The front wing of a modern Formula 1 car is a marvel of aerodynamic engineering and ingenuity. It is the result of fifty years of mechanical evolution, and in this case, it is the survival of the fastest. The current state of the art front wings exhibit an unprecedented degree of complexity and intricacy (figure 3), and is a testament to the number of man hours spent fine-tuning this device. In fact, a quick Fermi approximation reveals that the number of man hours spent on front wing development within the history of F1 is probably of the order 5-10 million man hours (that’s the equivalent of you working 1000 years non-stop 24 hours a day!).

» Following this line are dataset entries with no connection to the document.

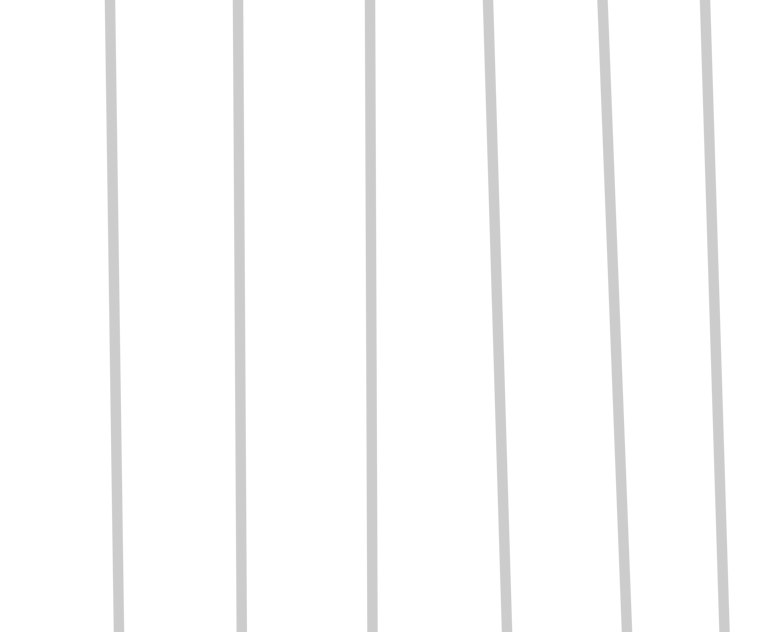
Reproduce this pattern procedurally as a Shadertoy shader.

```glsl
// Distance to a slanted line running from foot (bottom edge) to head (top edge),
// in units of the canvas width
float lineDistance(vec2 uv, float foot, float head, float aspect) {
    float slope = (head - foot) * aspect;
    return abs(uv.x - mix(foot, head, uv.y)) / length(vec2(1.0, slope));
}

void mainImage(out vec4 fragColor, in vec2 fragCoord) {
    vec2 uv = fragCoord / iResolution.xy;
    float aspect = iResolution.x / iResolution.y;
    float pixel = 1.0 / iResolution.x;

    // Uneven spacing and lean of the six bars
    float foot[6] = float[](0.1549, 0.3148, 0.4850, 0.6602, 0.8164, 0.9434);
    float head[6] = float[](0.1432, 0.3099, 0.4818, 0.6354, 0.7845, 0.9180);

    float nearest = 1.0;
    for (int i = 0; i < 6; i++) {
        nearest = min(nearest, lineDistance(uv, foot[i], head[i], aspect));
    }

    // Flat grey bars on white with softened edges
    float bar = 1.0 - smoothstep(-0.8 * pixel, 0.8 * pixel, nearest - 0.0068);
    fragColor = vec4(mix(vec3(1.0), vec3(0.8), bar), 1.0);
}
```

Why do Formula 1 teams go to such extraordinary lengths to develop this remarkable device? Well, in the realm of motorsports, downforce is king.
Figure 1: Above and below images of a Formula 1 car highlighting the intricate nature of flow structures around the vehicle.
Visualised are three dimensional surfaces of constant vorticity (a measure of spin associated with the flow) coloured by static pressure. Notice how the front wing generates a number of elaborate vortical structures (think of them as miniaturised tornados) which propagate downstream influencing the performance of the entire car. (CFD simulations and flow visualisations conducted by TotalSim. Many thanks to Nic Perrin for releasing his F1 car as an open source model to analyse.).
Figure 2 (left): The Porsche 550 Spyder with an ‘inverted wing’ as conceived by 22 year old Swiss engineer and amateur racing driver Michel May in 1956.
This is perhaps one of the first practical implementations of race car aerodynamics to help increase downforce (the majority of aerodynamics prior to this focused soley on streamlining the bodywork to minimise drag). This wing concept proved to be a great success as Michel ended up beating the works Porsche team. However, as with most revolutionaly concepts in motorsports, the wing was subsequently banned! (Original source: http://type550.com/racing/drivers/michel-may)
Over the next few weeks, we’ll explain why the generation of downforce is now the principal differentiator between winning and losing. We’ll explore the mechanisms of downforce generation and reveal the aerodynamic secrets behind the design of a modern F1 front wing. We’ll reveal performance related facts and figures and explain the underlying science which governs this device.
Our unique articles will utilise cutting edge CFD (Computational Fluid Dynamics) to visualise the hidden world of aerodynamics and shed light into this so called ‘black art’.
Figure 3 (above): The front wing of the Mercedes F1 W07 car. A sophisticated evolution of elaborate wing like elements precisely arranged and highly optmised through countless hours of CFD simulations and wind tunnel testing. The stunning complexity is a visual reminder of the fine margins required to extract every last ounce of performance. Photo credit – Octane Photographic Ltd – www.octanephotos.co.uk
- RT @HUUBDesign: Alistair Brownlee visited @Vorteqsports @SSEHub with HUUB, for hydro & aero refinement to help him become faster. Part of t… about 1 week ago from Twitter for iPhone
- RT @Vorteqsports: Happy new year to all from @Vorteqsports. We wish you all the best for 2020. #HappyNewYear #Tokyo2020 #Tokyoedition https… about 1 month ago from Twitter for iPhone
- @justine_william Hi Justine, apologies it appears this way to you. Unfortunately it has not been just ourselves in… https://t.co/Ph0Idxjwab about 1 month ago from Twitter Web App in reply to justine_william
- Work is progressing at the Catesby Tunnel. The bridge infill work, between the innovation centre and tunnel, has f… https://t.co/m2nbVlmXJZ about 1 month ago from Twitter Web App